## What is expected
Without including any pictures, write out the data below exactly.

<<<<

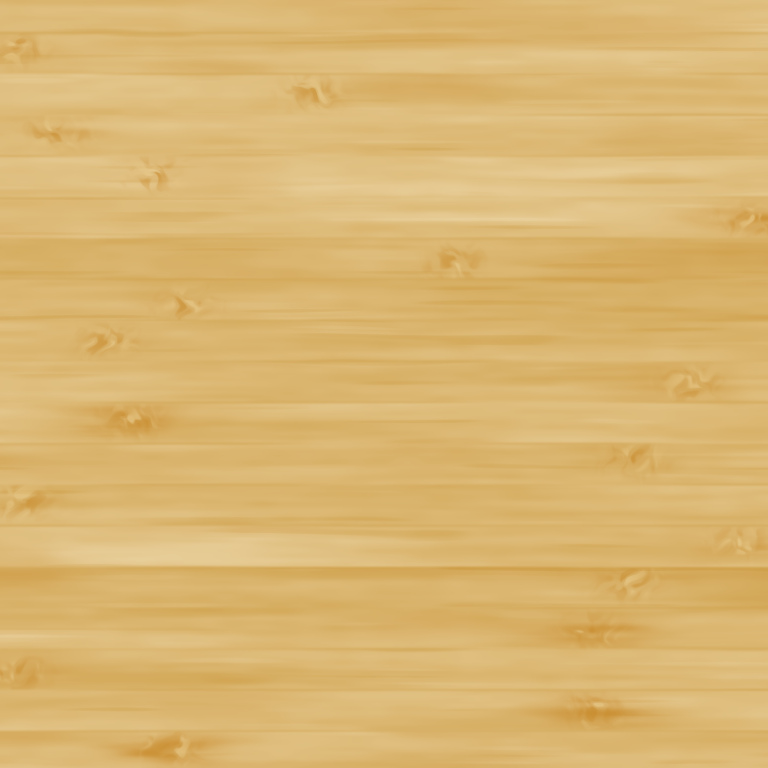
A WebGL 1 fragment shader for this texture:

```glsl
precision highp float;
// Laminated bamboo board: narrow horizontal strips of stretched-noise fibre,
// each with its own tone and seam, and scattered amber nodes whose small
// ragged cracks fade through a broad stain into the surrounding grain.
uniform vec2 u_resolution;

const float STRIP_COUNT = 18.7;
const vec3 DARK_FIBRE = vec3(0.810, 0.627, 0.29);
const vec3 PALE_FIBRE = vec3(0.893, 0.78, 0.555);
const vec3 NODE_AMBER = vec3(0.78, 0.53, 0.15);
const vec3 NODE_CREAM = vec3(0.91, 0.80, 0.56);

float hash(vec2 p) {
  vec3 q = fract(vec3(p.xyx) * 0.1031);
  q += dot(q, q.yzx + 33.33);
  return fract((q.x + q.y) * q.z);
}

float noise(vec2 p) {
  vec2 cell = floor(p);
  vec2 f = fract(p);
  f = f * f * (3.0 - 2.0 * f);
  float low = mix(hash(cell), hash(cell + vec2(1.0, 0.0)), f.x);
  float high = mix(hash(cell + vec2(0.0, 1.0)), hash(cell + 1.0), f.x);
  return mix(low, high, f.y);
}

// Noise centred on zero, drawn out along the strip
float fibre(vec2 p, vec2 frequency, float seed) {
  return noise(p * frequency + vec2(seed, seed * 0.37)) - 0.5;
}

// Lightness of the fibres: 0 is dark, 1 is pale
float grainTone(vec2 p, float row) {
  float seed = row * 17.3 + 40.0;
  p.y += 0.006 * fibre(p, vec2(5.0, 14.0), seed);
  float tone = 0.655 + 0.36 * (hash(vec2(row, 5.0)) - 0.5);
  tone += 0.34 * fibre(p, vec2(2.4, 15.0), seed + 3.0);
  tone += 0.32 * fibre(p, vec2(1.8, 36.0), seed + 5.0);
  tone += 0.28 * fibre(p, vec2(3.5, 78.0), seed + 7.0);
  tone += 0.17 * fibre(p, vec2(9.0, 150.0), seed + 13.0);
  tone += 0.11 * fibre(p, vec2(30.0, 100.0), seed + 19.0);
  float streak = fibre(p, vec2(4.5, 110.0), seed + 29.0);
  tone -= 0.22 * smoothstep(0.28, 0.46, streak);
  return tone + 0.14 * smoothstep(0.28, 0.46, -streak);
}

// Amber stain and cracked core at one place on the strip
vec3 addNode(vec3 color, vec2 p, float row) {
  float present = step(hash(vec2(row, 11.0)), 0.82);
  float stain = hash(vec2(row, 23.0));
  float strength = mix(0.15, 0.85, stain * stain);
  float height = mix(0.35, 0.65, hash(vec2(row, 37.0)));
  vec2 center = vec2(hash(vec2(row, 51.0)), (row + height) / STRIP_COUNT);
  vec2 d = p - center;
  float seed = row * 9.0 + 60.0;

  // Stain with feathered ends, drawn along the fibres
  vec2 ragged = d + vec2(0.05 * fibre(p, vec2(6.0, 90.0), seed), 0.0);
  vec2 haloPos = ragged / vec2(mix(0.045, 0.075, stain), 0.020);
  float halo = exp(-dot(haloPos, haloPos));
  float streaks = 0.8 + 0.9 * fibre(p, vec2(16.0, 110.0), seed + 3.0);
  color = mix(color, NODE_AMBER, present * strength * halo * streaks);

  // Short cracks of mixed slant, bent a different way at every node
  vec2 corePos = d / vec2(0.032, 0.019);
  float core = present * exp(-dot(corePos, corePos));
  float bend = mix(-0.8, 0.8, hash(vec2(row, 67.0)));
  float swirl = 0.022 * fibre(d, vec2(55.0, 60.0), seed + 9.0);
  vec2 bent = vec2(d.x + bend * d.y + swirl, d.y - 0.4 * bend * d.x + swirl);
  float crack = fibre(bent, vec2(75.0, 105.0), seed + 15.0);
  crack += 0.5 * fibre(bent, vec2(150.0, 70.0), seed + 21.0);
  color = mix(color, NODE_AMBER, 0.55 * core * smoothstep(0.0, 0.45, crack));
  return mix(color, NODE_CREAM, 0.65 * core * smoothstep(0.05, 0.45, -crack));
}

vec3 stripColor(vec2 p, float row) {
  vec3 color = mix(DARK_FIBRE, PALE_FIBRE, grainTone(p, row));
  // Warm patches, as wide as a strip, where the fibre turns golden
  float warmth = smoothstep(0.12, 0.48, fibre(p, vec2(3.5, 22.0), row * 7.0));
  color = mix(color, NODE_AMBER, 0.20 * warmth);
  return addNode(color, p, row);
}

// Thin glue line that comes and goes along the joint
float seamShade(vec2 p, float edge, float distanceToEdge) {
  float presence = smoothstep(0.35, 0.8, noise(vec2(p.x * 4.0, edge * 7.0)));
  float line = distanceToEdge / 0.0022;
  return 0.38 * presence * exp(-line * line);
}

void main() {
  vec2 p = gl_FragCoord.xy / u_resolution;
  float y = p.y * STRIP_COUNT + 0.1;

  // Blend the two strips that meet at the nearest joint
  float edge = floor(y + 0.5);
  float offset = (y - edge) / STRIP_COUNT;
  vec2 boardPos = vec2(p.x, y / STRIP_COUNT);
  vec3 below = stripColor(boardPos, edge - 1.0);
  vec3 above = stripColor(boardPos, edge);
  vec3 color = mix(below, above, smoothstep(-0.0025, 0.0025, offset));

  color = mix(color, DARK_FIBRE, seamShade(p, edge, offset));
  gl_FragColor = vec4(color, 1.0);
}
```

>>>>

## Problem solution
A WebGL 1 fragment shader for this texture:

```glsl
precision highp float;
// Laminated bamboo board: narrow horizontal strips of stretched-noise fibre,
// each with its own tone and seam, and scattered amber nodes whose small
// ragged cracks fade through a broad stain into the surrounding grain.
uniform vec2 u_resolution;

const float STRIP_COUNT = 18.7;
const vec3 DARK_FIBRE = vec3(0.810, 0.627, 0.29);
const vec3 PALE_FIBRE = vec3(0.893, 0.78, 0.555);
const vec3 NODE_AMBER = vec3(0.78, 0.53, 0.15);
const vec3 NODE_CREAM = vec3(0.91, 0.80, 0.56);

float hash(vec2 p) {
  vec3 q = fract(vec3(p.xyx) * 0.1031);
  q += dot(q, q.yzx + 33.33);
  return fract((q.x + q.y) * q.z);
}

float noise(vec2 p) {
  vec2 cell = floor(p);
  vec2 f = fract(p);
  f = f * f * (3.0 - 2.0 * f);
  float low = mix(hash(cell), hash(cell + vec2(1.0, 0.0)), f.x);
  float high = mix(hash(cell + vec2(0.0, 1.0)), hash(cell + 1.0), f.x);
  return mix(low, high, f.y);
}

// Noise centred on zero, drawn out along the strip
float fibre(vec2 p, vec2 frequency, float seed) {
  return noise(p * frequency + vec2(seed, seed * 0.37)) - 0.5;
}

// Lightness of the fibres: 0 is dark, 1 is pale
float grainTone(vec2 p, float row) {
  float seed = row * 17.3 + 40.0;
  p.y += 0.006 * fibre(p, vec2(5.0, 14.0), seed);
  float tone = 0.655 + 0.36 * (hash(vec2(row, 5.0)) - 0.5);
  tone += 0.34 * fibre(p, vec2(2.4, 15.0), seed + 3.0);
  tone += 0.32 * fibre(p, vec2(1.8, 36.0), seed + 5.0);
  tone += 0.28 * fibre(p, vec2(3.5, 78.0), seed + 7.0);
  tone += 0.17 * fibre(p, vec2(9.0, 150.0), seed + 13.0);
  tone += 0.11 * fibre(p, vec2(30.0, 100.0), seed + 19.0);
  float streak = fibre(p, vec2(4.5, 110.0), seed + 29.0);
  tone -= 0.22 * smoothstep(0.28, 0.46, streak);
  return tone + 0.14 * smoothstep(0.28, 0.46, -streak);
}

// Amber stain and cracked core at one place on the strip
vec3 addNode(vec3 color, vec2 p, float row) {
  float present = step(hash(vec2(row, 11.0)), 0.82);
  float stain = hash(vec2(row, 23.0));
  float strength = mix(0.15, 0.85, stain * stain);
  float height = mix(0.35, 0.65, hash(vec2(row, 37.0)));
  vec2 center = vec2(hash(vec2(row, 51.0)), (row + height) / STRIP_COUNT);
  vec2 d = p - center;
  float seed = row * 9.0 + 60.0;

  // Stain with feathered ends, drawn along the fibres
  vec2 ragged = d + vec2(0.05 * fibre(p, vec2(6.0, 90.0), seed), 0.0);
  vec2 haloPos = ragged / vec2(mix(0.045, 0.075, stain), 0.020);
  float halo = exp(-dot(haloPos, haloPos));
  float streaks = 0.8 + 0.9 * fibre(p, vec2(16.0, 110.0), seed + 3.0);
  color = mix(color, NODE_AMBER, present * strength * halo * streaks);

  // Short cracks of mixed slant, bent a different way at every node
  vec2 corePos = d / vec2(0.032, 0.019);
  float core = present * exp(-dot(corePos, corePos));
  float bend = mix(-0.8, 0.8, hash(vec2(row, 67.0)));
  float swirl = 0.022 * fibre(d, vec2(55.0, 60.0), seed + 9.0);
  vec2 bent = vec2(d.x + bend * d.y + swirl, d.y - 0.4 * bend * d.x + swirl);
  float crack = fibre(bent, vec2(75.0, 105.0), seed + 15.0);
  crack += 0.5 * fibre(bent, vec2(150.0, 70.0), seed + 21.0);
  color = mix(color, NODE_AMBER, 0.55 * core * smoothstep(0.0, 0.45, crack));
  return mix(color, NODE_CREAM, 0.65 * core * smoothstep(0.05, 0.45, -crack));
}

vec3 stripColor(vec2 p, float row) {
  vec3 color = mix(DARK_FIBRE, PALE_FIBRE, grainTone(p, row));
  // Warm patches, as wide as a strip, where the fibre turns golden
  float warmth = smoothstep(0.12, 0.48, fibre(p, vec2(3.5, 22.0), row * 7.0));
  color = mix(color, NODE_AMBER, 0.20 * warmth);
  return addNode(color, p, row);
}

// Thin glue line that comes and goes along the joint
float seamShade(vec2 p, float edge, float distanceToEdge) {
  float presence = smoothstep(0.35, 0.8, noise(vec2(p.x * 4.0, edge * 7.0)));
  float line = distanceToEdge / 0.0022;
  return 0.38 * presence * exp(-line * line);
}

void main() {
  vec2 p = gl_FragCoord.xy / u_resolution;
  float y = p.y * STRIP_COUNT + 0.1;

  // Blend the two strips that meet at the nearest joint
  float edge = floor(y + 0.5);
  float offset = (y - edge) / STRIP_COUNT;
  vec2 boardPos = vec2(p.x, y / STRIP_COUNT);
  vec3 below = stripColor(boardPos, edge - 1.0);
  vec3 above = stripColor(boardPos, edge);
  vec3 color = mix(below, above, smoothstep(-0.0025, 0.0025, offset));

  color = mix(color, DARK_FIBRE, seamShade(p, edge, offset));
  gl_FragColor = vec4(color, 1.0);
}
```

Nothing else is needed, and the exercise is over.